Our dorms and apartments are the personalized headquarters from which we direct our lives – all vital activities start and end there (sleep, namely).

Living space is a crucial part of life, and if Saint Louis University desires to “educate the whole person,” then SLU should begin to regard students who move off-campus with more care.

Housing this year has resulted in some interesting numbers. Exactly 541 of 673 lottery spots had been filled for upperclassmen housing; there are nearly six times as many upperclassmen actually enrolled at SLU, and they need housing.

With a majority of upperclassmen leaving living off-campus next year, the social dynamic on campus will shift.

We can expect younger students to dominate attendance at campus events. There will be less interaction between upperclassmen and freshmen outside of class, and this stratification translates into divisions within Chartered Student Organizations. Students bond over common events, many of which are put on by CSOs.

Attendance at campus events is less appealing for students living in The Continental Life Building or The Drake – distance makes a difference.

If fewer upperclassmen attend events, fluidity between classes will grow more rigid, and divisions will grow.

Beyond even that, SLU has to realize how much we depend on the apartments surrounding campus to provide housing for students, and this relationship needs to be cultivated. We cannot dismiss is the now fundamental relationship SLU has with the surrounding apartment complexes.

Collaborating with Front Door and Red Brick, two large apartment rental companies in the area, can only benefit SLU.

Since there is an inevitability of students living off campus next year, SLU should build a partnership with the apartment companies. Promoting their availability will bring them advertising us a potential business opportunity.

We can also tell prospective students that housing can be taken care of for them, to some degree, by the school they might attend.

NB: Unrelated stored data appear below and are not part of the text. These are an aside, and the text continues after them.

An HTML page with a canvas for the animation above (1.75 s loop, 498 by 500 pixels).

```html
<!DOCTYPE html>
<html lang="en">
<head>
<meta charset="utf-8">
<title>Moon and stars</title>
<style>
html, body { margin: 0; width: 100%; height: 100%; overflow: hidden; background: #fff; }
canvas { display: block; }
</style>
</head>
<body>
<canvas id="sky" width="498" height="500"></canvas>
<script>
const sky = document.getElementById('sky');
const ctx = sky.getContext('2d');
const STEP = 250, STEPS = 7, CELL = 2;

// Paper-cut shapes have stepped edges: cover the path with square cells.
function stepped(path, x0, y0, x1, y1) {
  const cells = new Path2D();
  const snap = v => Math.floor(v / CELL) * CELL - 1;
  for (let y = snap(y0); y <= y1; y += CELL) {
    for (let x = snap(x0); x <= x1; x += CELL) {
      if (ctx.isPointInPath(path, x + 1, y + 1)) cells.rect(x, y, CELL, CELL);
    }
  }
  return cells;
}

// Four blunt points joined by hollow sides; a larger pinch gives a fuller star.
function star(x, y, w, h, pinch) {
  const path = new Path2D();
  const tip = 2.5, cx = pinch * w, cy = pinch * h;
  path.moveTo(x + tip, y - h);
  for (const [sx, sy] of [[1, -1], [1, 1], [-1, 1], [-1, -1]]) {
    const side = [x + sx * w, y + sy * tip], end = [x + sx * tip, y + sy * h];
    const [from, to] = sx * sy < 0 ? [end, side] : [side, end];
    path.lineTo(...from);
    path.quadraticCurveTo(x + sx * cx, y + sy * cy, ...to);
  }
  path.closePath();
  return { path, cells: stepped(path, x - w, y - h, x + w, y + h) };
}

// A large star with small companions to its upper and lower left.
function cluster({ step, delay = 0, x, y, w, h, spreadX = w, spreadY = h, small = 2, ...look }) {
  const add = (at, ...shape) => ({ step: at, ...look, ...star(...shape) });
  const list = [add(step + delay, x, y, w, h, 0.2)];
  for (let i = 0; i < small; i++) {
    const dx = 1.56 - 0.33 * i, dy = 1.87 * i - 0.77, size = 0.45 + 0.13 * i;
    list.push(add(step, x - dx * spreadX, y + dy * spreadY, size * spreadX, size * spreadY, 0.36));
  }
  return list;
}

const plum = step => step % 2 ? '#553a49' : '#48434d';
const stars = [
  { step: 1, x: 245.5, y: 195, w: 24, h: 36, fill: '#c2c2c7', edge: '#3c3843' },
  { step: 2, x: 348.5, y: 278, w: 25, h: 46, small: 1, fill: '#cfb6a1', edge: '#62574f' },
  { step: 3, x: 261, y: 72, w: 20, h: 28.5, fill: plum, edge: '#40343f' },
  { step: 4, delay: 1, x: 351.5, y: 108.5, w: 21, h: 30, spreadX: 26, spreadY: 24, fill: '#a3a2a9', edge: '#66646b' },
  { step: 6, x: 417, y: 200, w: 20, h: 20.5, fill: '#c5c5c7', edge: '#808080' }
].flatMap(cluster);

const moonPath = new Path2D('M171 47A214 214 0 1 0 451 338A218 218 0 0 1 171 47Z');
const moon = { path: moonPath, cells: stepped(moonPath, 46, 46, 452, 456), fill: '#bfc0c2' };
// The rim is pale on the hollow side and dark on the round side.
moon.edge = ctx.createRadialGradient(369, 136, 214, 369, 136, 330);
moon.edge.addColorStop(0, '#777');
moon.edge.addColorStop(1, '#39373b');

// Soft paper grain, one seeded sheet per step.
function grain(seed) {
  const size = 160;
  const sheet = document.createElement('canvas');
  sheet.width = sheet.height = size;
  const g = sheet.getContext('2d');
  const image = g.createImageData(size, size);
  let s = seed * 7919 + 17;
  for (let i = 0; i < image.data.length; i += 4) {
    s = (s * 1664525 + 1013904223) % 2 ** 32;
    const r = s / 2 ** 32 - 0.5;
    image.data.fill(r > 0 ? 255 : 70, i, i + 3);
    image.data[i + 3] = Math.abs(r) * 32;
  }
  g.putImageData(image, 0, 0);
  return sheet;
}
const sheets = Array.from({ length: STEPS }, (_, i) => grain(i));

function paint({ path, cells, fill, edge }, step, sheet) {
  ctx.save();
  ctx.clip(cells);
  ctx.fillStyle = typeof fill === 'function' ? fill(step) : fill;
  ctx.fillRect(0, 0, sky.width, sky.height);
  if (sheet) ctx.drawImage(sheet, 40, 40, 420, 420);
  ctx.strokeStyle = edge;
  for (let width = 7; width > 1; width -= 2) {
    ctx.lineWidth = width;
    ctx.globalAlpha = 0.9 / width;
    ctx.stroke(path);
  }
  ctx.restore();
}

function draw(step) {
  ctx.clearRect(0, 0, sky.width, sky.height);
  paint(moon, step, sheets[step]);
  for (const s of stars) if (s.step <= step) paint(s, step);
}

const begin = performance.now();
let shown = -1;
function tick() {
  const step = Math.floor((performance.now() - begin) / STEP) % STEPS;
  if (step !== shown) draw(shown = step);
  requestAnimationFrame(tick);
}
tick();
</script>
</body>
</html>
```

Social fluctuation has critical implications. We need to begin to understand the changing nature of campus life and the growing dependency SLU will have on surrounding apartments that are coming in the next few years in order to anticipate those implications and act upon them.